Now keep in mind I am not necessarily asking you to pluck lots of geese here: This recipe works great with skinned legs from snow geese, which is what I used, or Canada geese. You really ought to pluck any specklebelly geese you get, however, and make goose confit with them.
Getting at the legs is simple. Skin the breast as you normally would, and just yank the skin back toward the vent. You’ll expose the legs. Pop them back against the ball-and-socket joint and cut them free. Easy-peasy.
Once you have them, this recipe is a breeze. Could you do it with breast meat? I guess, but the texture will be all wrong.
I am indebted once again to the late, great Penelope Casas for this recipe, which she did with lamb. You can find her version in her excellent book The Foods and Wines of Spain. Hers is called cochifrito, essentially potted lamb with lemon.
What this is is a “dry” stew, where the “stew” really because a sauce. You slow cook the goose legs with olive oil or duck fat, lots of garlic, lemon juice and sherry. I add slices of preserved lemon to the party, which add a lot, but aren’t essential. You can just use slices of regular lemon peel.
Served with crusty bread or rice, it is an intensely bright, meaty dish you’ll find yourself eating more of than you’d ever thought.

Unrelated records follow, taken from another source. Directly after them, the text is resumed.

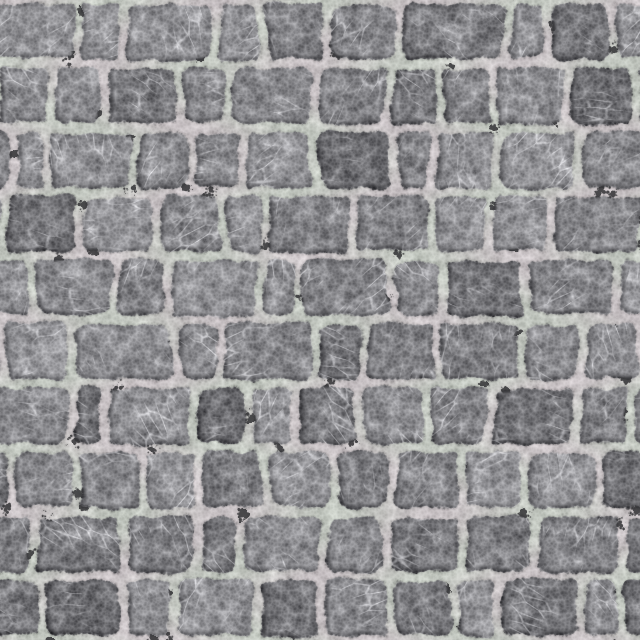
Write a Shadertoy shader that draws this texture.

```glsl
// Weathered grey sett paving: ten courses of uneven, roughly squared stones in pale mortar.
// Each stone is a rounded box between two jittered, tilted joints; cellular noise
// gives grain, veins and pits, and layered sines roughen the outlines.

const float ROWS = 10.0;
const float STONES_PER_ROW[10] = float[10](10., 9., 10., 10., 9., 9., 9., 10., 10., 9.);
const vec3 STONE_DARK = vec3(0.445, 0.445, 0.46);
const vec3 STONE_LIGHT = vec3(0.605, 0.605, 0.62);
const vec3 MORTAR_PINK = vec3(0.80, 0.775, 0.785);
const vec3 MORTAR_GREEN = vec3(0.775, 0.795, 0.765);
const vec3 PIT_COLOR = vec3(0.20, 0.20, 0.21);

float hash(vec2 p) {
    vec3 q = fract(p.xyx * vec3(0.1031, 0.1030, 0.0973));
    q += dot(q, q.yzx + 33.33);
    return fract((q.x + q.y) * q.z);
}

// Nearest distance, second distance and random id of the nearest cell
vec3 cellular(vec2 p) {
    vec2 cell = floor(p);
    vec3 best = vec3(9.0, 9.0, 0.0);
    for (int y = -1; y <= 1; y++)
    for (int x = -1; x <= 1; x++) {
        vec2 id = cell + vec2(x, y);
        vec2 seed = id + vec2(hash(id + 3.7), hash(id + 51.3));
        float d = length(seed - p);
        if (d < best.x) best = vec3(d, best.x, hash(id + 91.1));
        else best.y = min(best.y, d);
    }
    return best;
}

// Fine mineral grain, centred near zero
float grain(vec2 p) {
    float sum = 0.0, weight = 0.42, scale = 42.0;
    for (int i = 0; i < 3; i++) {
        sum += weight * (cellular(p * scale + float(i) * 7.3).x - 0.47);
        weight *= 0.85;
        scale *= 2.1;
    }
    return sum;
}

vec2 wobble(vec2 p) {
    return 0.0016 * sin(p.yx * vec2(71.0, 83.0) + 2.0 * sin(p * 47.0))
         + 0.0009 * sin(p.yx * vec2(167.0, 149.0) + 3.0 * sin(p * 93.0));
}

// Position of a vertical joint in stone units; y runs from -0.5 to 0.5 in the row
float joint(float index, float row, float count, float y) {
    vec2 key = vec2(mod(index, count), row);
    return index + 0.6 * (hash(key + 11.0) - 0.5) + 0.22 * y * (hash(key + 29.0) - 0.5);
}

float roundedBox(vec2 p, vec2 halfSize, float radius) {
    vec2 q = abs(p) - halfSize + radius;
    return length(max(q, 0.0)) + min(max(q.x, q.y), 0.0) - radius;
}

// Signed distance to the nearest stone and that stone's random id
vec2 paving(vec2 p) {
    float course = floor(p.y * ROWS);
    float row = mod(course, ROWS);
    float y = p.y * ROWS - course - 0.5;
    float count = STONES_PER_ROW[int(row)];
    float x = p.x * count + hash(vec2(row, 5.0));
    vec2 nearest = vec2(1.0, 0.0);
    for (int i = -1; i <= 1; i++) {
        float index = floor(x) + float(i);
        vec2 key = vec2(mod(index, count), row);
        float left = joint(index, row, count, y);
        float right = joint(index + 1.0, row, count, y);
        float gap = mix(0.005, 0.0085, hash(key + 41.0));
        vec2 halfSize = vec2(0.5 * (right - left) / count - gap, mix(0.041, 0.0445, hash(key + 57.0)));
        vec2 offset = vec2((x - 0.5 * (left + right)) / count, y / ROWS + 0.004 * (hash(key + 63.0) - 0.5));
        float radius = min(mix(0.006, 0.017, hash(key + 71.0)), halfSize.x);
        float d = roundedBox(offset, halfSize, radius);
        if (d < nearest.x) nearest = vec2(d, hash(key + 83.0));
    }
    return nearest;
}

// Pale broken scratches running at a random angle on each stone
float veins(vec2 p, float id) {
    float angle = 6.283 * id;
    mat2 turn = mat2(cos(angle), sin(angle), -sin(angle), cos(angle));
    vec3 cells = cellular(turn * p * vec2(28.0, 70.0));
    float patches = smoothstep(0.35, 0.8, cellular(p * 17.0 + 4.0).x);
    return patches * (1.0 - smoothstep(0.0, 0.22, cells.y - cells.x));
}

void mainImage(out vec4 fragColor, in vec2 fragCoord) {
    vec2 uv = fragCoord / iResolution.xy;
    vec2 p = uv + wobble(uv);
    float speckle = grain(uv);
    vec2 stone = paving(p);
    float d = stone.x + 0.007 * speckle;

    // Relief, lit from the upper right
    float slope = (paving(p + vec2(0.002)).x - stone.x) / 0.0028;
    float rim = exp(-pow((d + 0.003) / 0.0035, 2.0));

    // Stone face
    float mottling = cellular(uv * 23.0 + stone.y * 30.0).x - 0.45;
    vec3 face = mix(STONE_DARK, STONE_LIGHT, sqrt(stone.y));
    face += 0.48 * speckle + 0.10 * mottling + 0.17 * veins(uv, stone.y);
    face += rim * (0.07 * clamp(slope, -1.0, 1.0) - 0.08);

    // Mortar, shaded beside the stones
    float tint = 0.5 + 0.5 * sin(uv.x * 19.0 + 2.0 * sin(uv.y * 23.0));
    vec3 mortar = mix(MORTAR_PINK, MORTAR_GREEN, tint) + 0.26 * speckle;
    mortar -= 0.07 * (1.0 - smoothstep(0.0, 0.005, d));

    float softness = max(0.0018, 0.75 / iResolution.y);
    vec3 color = mix(face, mortar, smoothstep(-softness, softness, d));

    // Sparse dark pits along the joints
    vec3 pit = cellular(p * 38.0);
    float hole = step(0.93, pit.z) * (1.0 - smoothstep(0.12, 0.3, pit.x + speckle));
    color = mix(color, PIT_COLOR, 0.85 * hole * smoothstep(-0.006, -0.001, d));

    fragColor = vec4(clamp(color, 0.0, 1.0), 1.0);
}
```
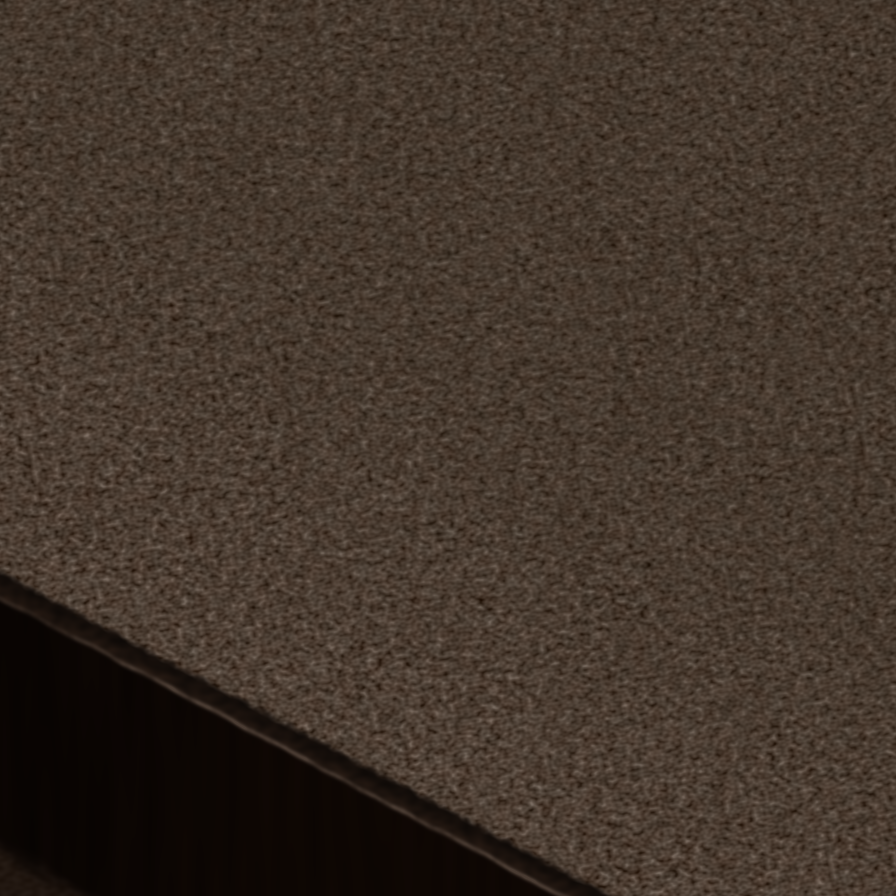
This texture is drawn by a WebGL 1 fragment shader. Its source:

```glsl
precision highp float;

// A brown woven carpet seen close up, cut by a slanted edge at the lower left.
// Layers of stretched gradient noise make the pile; the height above the edge
// line places the shadowed lip, the thin pale ridge and the dark side panel.

uniform vec2 u_resolution;

const float EDGE_START = 0.361;    // edge height at the left border
const float EDGE_SLOPE = -0.530;
const float RIDGE_DROP = -0.028;   // ridge height relative to the edge
const float RIDGE_WIDTH = 0.0034;
const vec2 CLUMP_SCALE = vec2(54.0, 80.0);
const vec2 COARSE_SCALE = vec2(94.0, 144.0);
const vec2 FINE_SCALE = vec2(172.0, 236.0);
const float CLUMP_GRAIN = 0.046;
const float COARSE_GRAIN = 0.105;
const float FINE_GRAIN = 0.108;
const float FLECK = 0.05;
const float BLOTCH = 0.012;
const vec3 CARPET = vec3(0.277, 0.226, 0.183);
const vec3 CARPET_GLOW = vec3(0.026, 0.020, 0.020);
const vec3 LIP = vec3(0.115, 0.077, 0.055);
const vec3 RIDGE = vec3(0.285, 0.230, 0.195);
const vec3 PANEL = vec3(0.046, 0.022, 0.011);
const vec3 FLOOR_PATCH = vec3(0.125, 0.086, 0.060);

vec2 gradientAt(vec2 cell) {
  vec3 p = fract(vec3(cell.xyx) * vec3(0.1031, 0.1030, 0.0973));
  p += dot(p, p.yzx + 33.33);
  float angle = 6.28318 * fract((p.x + p.y) * p.z);
  return vec2(cos(angle), sin(angle));
}

float gradientNoise(vec2 p) {
  vec2 cell = floor(p);
  vec2 f = fract(p);
  vec2 w = f * f * f * (f * (f * 6.0 - 15.0) + 10.0);
  vec2 e = vec2(1.0, 0.0);
  float a = dot(gradientAt(cell), f);
  float b = dot(gradientAt(cell + e.xy), f - e.xy);
  float c = dot(gradientAt(cell + e.yx), f - e.yx);
  float d = dot(gradientAt(cell + e.xx), f - e.xx);
  return mix(mix(a, b, w.x), mix(c, d, w.x), w.y);
}

// Slightly turned grids keep the lattices of the layers from lining up.
vec2 turn(vec2 p, float angle) {
  float c = cos(angle);
  float s = sin(angle);
  return vec2(c * p.x - s * p.y, s * p.x + c * p.y);
}

vec3 carpet(vec2 uv, float height) {
  float nearEdge = 1.0 - smoothstep(0.0, 0.60, height);
  float coarse = gradientNoise(turn(uv, 0.10) * COARSE_SCALE + 17.3);
  float fine = gradientNoise(turn(uv, -0.17) * FINE_SCALE + 71.9);
  float clump = gradientNoise(turn(uv, -0.07) * CLUMP_SCALE + 53.1);
  float grain = CLUMP_GRAIN * clump + COARSE_GRAIN * coarse + FINE_GRAIN * fine;

  // Sparse bright fibres and dark gaps where the layers agree.
  float agree = coarse + fine;
  grain += FLECK * (max(agree - 0.45, 0.0) - max(-agree - 0.42, 0.0));

  // Patches of calmer and rougher pile.
  float rough = 1.0 + 0.25 * gradientNoise(uv * 15.0 + 61.4);
  float blotch = gradientNoise(uv * 8.0 + 5.1)
               + 1.3 * gradientNoise(uv * 27.0 + 40.7);
  float tint = 0.014 * gradientNoise(uv * 52.0 + 93.4);
  vec3 color = CARPET + CARPET_GLOW * nearEdge;
  color -= 0.006 * smoothstep(0.5, 1.3, uv.x * 0.6 + uv.y * 0.7);
  color += grain * rough * mix(0.90, 1.2, nearEdge) + BLOTCH * blotch;
  return color + tint * vec3(1.0, -0.2, -0.5);
}

vec3 sidePanel(vec2 uv) {
  float streaks = gradientNoise(vec2(uv.x * 55.0, uv.y * 5.0) + 8.2);
  float shade = mix(0.75, 1.15, smoothstep(0.0, 0.35, uv.x));
  vec3 color = PANEL * (shade + 0.35 * streaks);
  float corner = 0.058 - 0.62 * uv.x - uv.y
               + 0.012 * gradientNoise(uv * 38.0 + 2.6);
  float patchGrain = 0.04 * gradientNoise(uv * COARSE_SCALE);
  return mix(color, FLOOR_PATCH + patchGrain, smoothstep(-0.012, 0.020, corner));
}

void main() {
  vec2 uv = gl_FragCoord.xy / u_resolution;
  float wobble = 0.003 * gradientNoise(vec2(uv.x * 34.0, 3.7));
  float height = uv.y - (EDGE_START + EDGE_SLOPE * uv.x);
  float fray = 0.005 * gradientNoise(uv * 80.0 + 29.0);

  // Side panel, then the lip between the ridge and the pile.
  float ridgeHeight = height - RIDGE_DROP + wobble;
  vec3 color = sidePanel(uv);
  float lipGrain = 1.0 + 0.45 * gradientNoise(uv * vec2(70.0, 100.0));
  float crease = 1.0 - 0.35 * smoothstep(0.004, 0.022, ridgeHeight);
  color = mix(color, LIP * lipGrain * crease, smoothstep(-0.007, 0.003, ridgeHeight));

  // Thin broken highlight along the ridge.
  float offset = ridgeHeight / RIDGE_WIDTH;
  float broken = 0.85 + 0.6 * gradientNoise(vec2(uv.x * 42.0, 11.5))
               + 0.3 * gradientNoise(uv * 110.0 + 14.2);
  broken *= mix(0.45, 1.0, smoothstep(0.0, 0.22, uv.x));
  color = mix(color, RIDGE, clamp(exp(-offset * offset) * broken, 0.0, 1.0));

  // Carpet pile above the edge.
  float pile = smoothstep(-0.005, 0.006, height + fray);
  color = mix(color, carpet(uv, height), pile);

  gl_FragColor = vec4(clamp(color, 0.0, 1.0), 1.0);
}
```
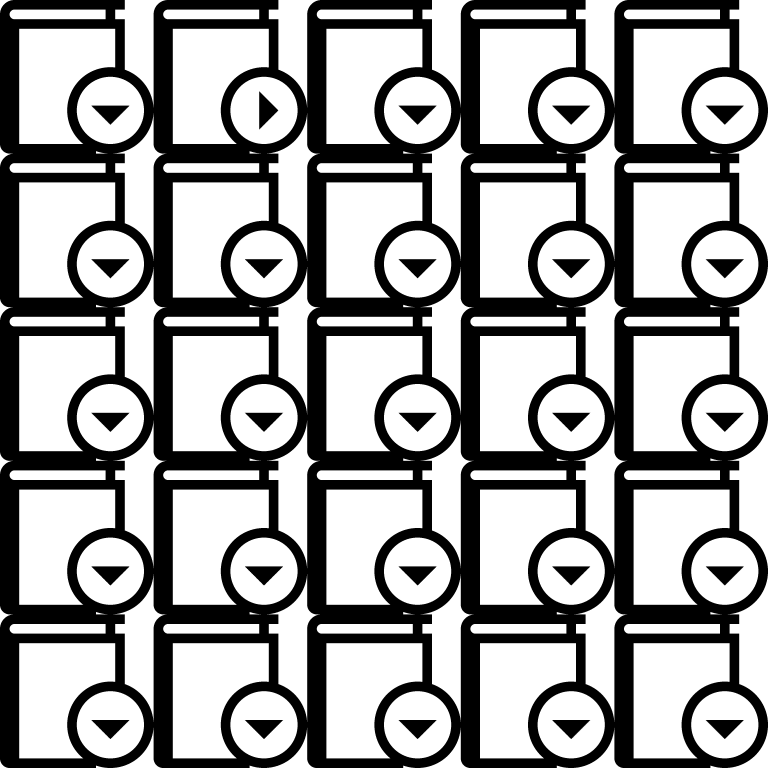
Reproduce this pattern procedurally as a WebGL 1 fragment shader.

```glsl
precision highp float;
// Grid of black outline books, each with a round arrow badge; one arrow is turned sideways.

uniform vec2 u_resolution;

#define REPEATS 5.0                // books across and down
#define UNITS 16.0                 // drawing units per book cell
#define COVER_WIDTH 13.0
#define BADGE_CENTER vec2(11.5)
#define BADGE_RADIUS 4.5
#define LINE_WIDTH 1.0
#define ARROW_HALF_WIDTH 2.0
#define TURNED_CELL vec2(1.0, 0.0) // column and row, counted from the top left
#define INK vec3(0.0)
#define PAPER vec3(1.0)
#define SAMPLES 5                  // subsamples per pixel side

// Signed distance to a rounded box given by two opposite corners
float roundedBox(vec2 p, vec2 lo, vec2 hi, float radius) {
  vec2 q = abs(p - 0.5 * (lo + hi)) - 0.5 * (hi - lo) + radius;
  return length(max(q, 0.0)) + min(max(q.x, q.y), 0.0) - radius;
}

// Book in cell units, y pointing down; the right side is cut square
bool bookInk(vec2 p) {
  float cornerRadius = p.y < 0.5 * UNITS ? 1.5 : 1.0;
  float rightEdge = p.y < BADGE_CENTER.y ? COVER_WIDTH : 10.0;
  bool cover = p.x < rightEdge
    && roundedBox(p, vec2(0.0), vec2(2.0 * UNITS, UNITS), cornerRadius) < 0.0;

  // White slot along the top, crossed by a short divider
  bool divider = abs(p.x - BADGE_CENTER.x) < 0.5 * LINE_WIDTH;
  bool slot = !divider
    && roundedBox(p, vec2(LINE_WIDTH), vec2(2.0 * UNITS, 2.0 * LINE_WIDTH), 0.5) < 0.0;

  // White front panel
  vec2 panelEnd = vec2(COVER_WIDTH, UNITS) - LINE_WIDTH;
  bool panel = roundedBox(p, vec2(2.0, 3.0), panelEnd, 0.0) < 0.0;
  return cover && !slot && !panel;
}

// Ring and arrow, relative to the badge centre
bool badgeInk(vec2 q, bool turned) {
  bool ring = length(q) > BADGE_RADIUS - LINE_WIDTH;
  vec2 a = turned ? q.yx : q;
  bool arrow = a.y > -0.5 && a.y + 0.5 + abs(a.x) < ARROW_HALF_WIDTH;
  return ring || arrow;
}

// 1 where the repeated drawing is inked, 0 on paper
float patternInk(vec2 uv) {
  vec2 grid = vec2(uv.x, 1.0 - uv.y) * REPEATS;
  vec2 cell = mod(floor(grid), REPEATS);
  vec2 p = fract(grid) * UNITS;
  vec2 q = p - BADGE_CENTER;
  bool turned = distance(cell, TURNED_CELL) < 0.5;
  bool ink = length(q) < BADGE_RADIUS ? badgeInk(q, turned) : bookInk(p);
  return ink ? 1.0 : 0.0;
}

void main() {
  // Box-filtered coverage keeps edges smooth, also across cell borders
  float coverage = 0.0;
  for (int j = 0; j < SAMPLES; j++) {
    for (int i = 0; i < SAMPLES; i++) {
      vec2 offset = (vec2(float(i), float(j)) + 0.5) / float(SAMPLES) - 0.5;
      coverage += patternInk((gl_FragCoord.xy + offset) / u_resolution);
    }
  }
  coverage /= float(SAMPLES * SAMPLES);
  gl_FragColor = vec4(mix(PAPER, INK, coverage), 1.0);
}
```
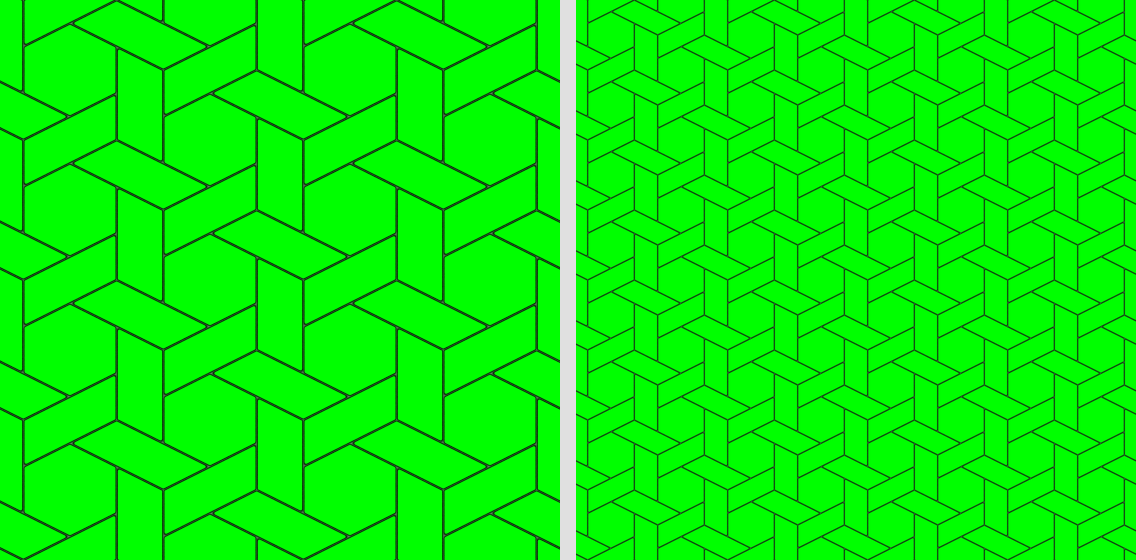
Left, the tile; right, the same tile 2 across and 2 down.
Reproduce this pattern procedurally as a three.js fragment shader.

```glsl
// Flat green tiling of hexagons ringed by pinwheels of three parallelograms.
// Each tile is a rounded distance field folded onto a staggered 2 by 4 lattice;
// dark grainy outlines border a thin grey joint that widens at the corners.
varying vec2 vUv;

// The canvas is 24 units wide; the lattice repeats every 12 by 6 units
// with a second copy shifted by half of both.
const vec2 PERIOD = vec2(12.0, 6.0);
const vec2 RISING = vec2(1.0, -2.0) / sqrt(5.0);  // normal of rising edges
const vec2 FALLING = vec2(1.0, 2.0) / sqrt(5.0);  // normal of falling edges
const vec2 UPRIGHT = vec2(1.0, 0.0);              // normal of vertical edges
const float GAP = 0.012;                          // half width of the joint

float hash(vec2 p) {
  return fract(sin(dot(p, vec2(12.9898, 78.233))) * 43758.5453);
}

vec2 fold(vec2 p) {
  return mod(p + 0.5 * PERIOD, PERIOD) - 0.5 * PERIOD;
}

// Parallelogram from two edge normals and half widths; sharp corners round more
float parallelogram(vec2 p, vec2 normalA, vec2 normalB, vec2 halfWidth) {
  vec2 side = vec2(dot(p, normalA), dot(p, normalB));
  float radius = side.x * side.y * dot(normalA, normalB) < 0.0 ? 0.15 : 0.06;
  vec2 d = abs(side) - halfWidth + GAP + radius;
  return length(max(d, 0.0)) + min(max(d.x, d.y), 0.0) - radius;
}

float hexagon(vec2 p) {
  float radius = 0.08;
  vec3 side = abs(vec3(p.x, dot(p, RISING), dot(p, FALLING)));
  vec3 d = side - vec3(2.0, vec2(4.0 / sqrt(5.0))) + GAP + radius;
  return length(max(d, 0.0)) + min(max(d.x, max(d.y, d.z)), 0.0) - radius;
}

// Signed distance to the closest tile, negative inside
float tiles(vec2 p) {
  float slant = 2.0 / sqrt(5.0);
  float d = 1e3;
  for (int i = 0; i < 2; i++) {
    vec2 q = p - vec2(7.0, 3.0) + float(i) * 0.5 * PERIOD;
    d = min(d, hexagon(fold(q + vec2(4.0, 0.0))));
    d = min(d, parallelogram(fold(q + vec2(1.0, 1.5)), UPRIGHT, FALLING, vec2(1.0, 2.0 * slant)));
    d = min(d, parallelogram(fold(q + vec2(1.0, -1.5)), RISING, FALLING, vec2(2.0 * slant, slant)));
    d = min(d, parallelogram(fold(q - vec2(2.0, 0.0)), UPRIGHT, RISING, vec2(2.0, slant)));
  }
  return d;
}

vec3 shade(vec2 uv) {
  float d = tiles(uv * 24.0);
  float grain = hash(mod(floor(uv * 768.0), 768.0));
  vec3 outline = vec3(0.02, 0.19, 0.02) * (0.7 + 0.6 * grain);
  vec3 joint = mix(vec3(0.22, 0.34, 0.22), vec3(0.5, 0.58, 0.5), smoothstep(0.01, 0.05, d));
  vec3 color = mix(vec3(0.0, 1.0, 0.0), outline, smoothstep(-0.05, -0.028, d));
  return mix(color, joint, smoothstep(-0.004, 0.004, d));
}

void main() {
  // Average a 4 by 4 grid of samples across the pixel
  vec2 pixel = fwidth(vUv);
  vec3 sum = vec3(0.0);
  for (int y = 0; y < 4; y++) {
    for (int x = 0; x < 4; x++) {
      sum += shade(vUv + pixel * (vec2(float(x), float(y)) - 1.5) / 4.0);
    }
  }
  gl_FragColor = vec4(sum / 16.0, 1.0);
}
```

Holly and I ate six snow goose legs in two sittings.
I make this recipe in a Dutch oven because I can monitor the amount of sauce in the pot. You could make this in a slow cooker, too, but you’ll need to check on it from time to time, just as with the stovetop version.
Penelope Casas' original version of this recipe uses lamb, but any red meat will work. Try this with goose, duck, venison shoulder or neck, or hell, even light meats like turkey legs. Once made, this will keep in the fridge a week, and it can be frozen.
- 3 tablespoons duck fat or olive oil
- 6 to 8 goose legs
- 2 heads garlic, cloves peeled but whole
- 1/2 cup lemon juice, freshly squeezed
- 1/2 cup chicken, duck or goose broth
- 1/2 cup dry sherry
- Black pepper to taste
- 4 to 6 green onions, sliced thin
- 1 peel from a preserved or fresh lemon, sliced thin
Heat the duck fat in a Dutch oven over medium high heat and brown the goose legs. Salt them as they cook.
Add the remaining ingredients except for the black pepper, green onions and preserved lemon, stir to combine and bring to a simmer. Cover the pot and cook over very low heat until the meat wants to fall off the bones of the geese, about 2 1/2 hours. Keep an eye on it, and add more broth if needed
When the meat is ready, fish it out and strip it off the bones. Return the meat to the pot and add the black pepper and preserved lemon. Cook the sauce down until it thickens a bit.
Serve garnished with the green onions alongside bread or rice.
Good ingredients matter. It makes a big difference if you use good garlic, fresh lemon juice, good olive oil and freshly ground black pepper. The sherry matters, too. Use something you'd drink.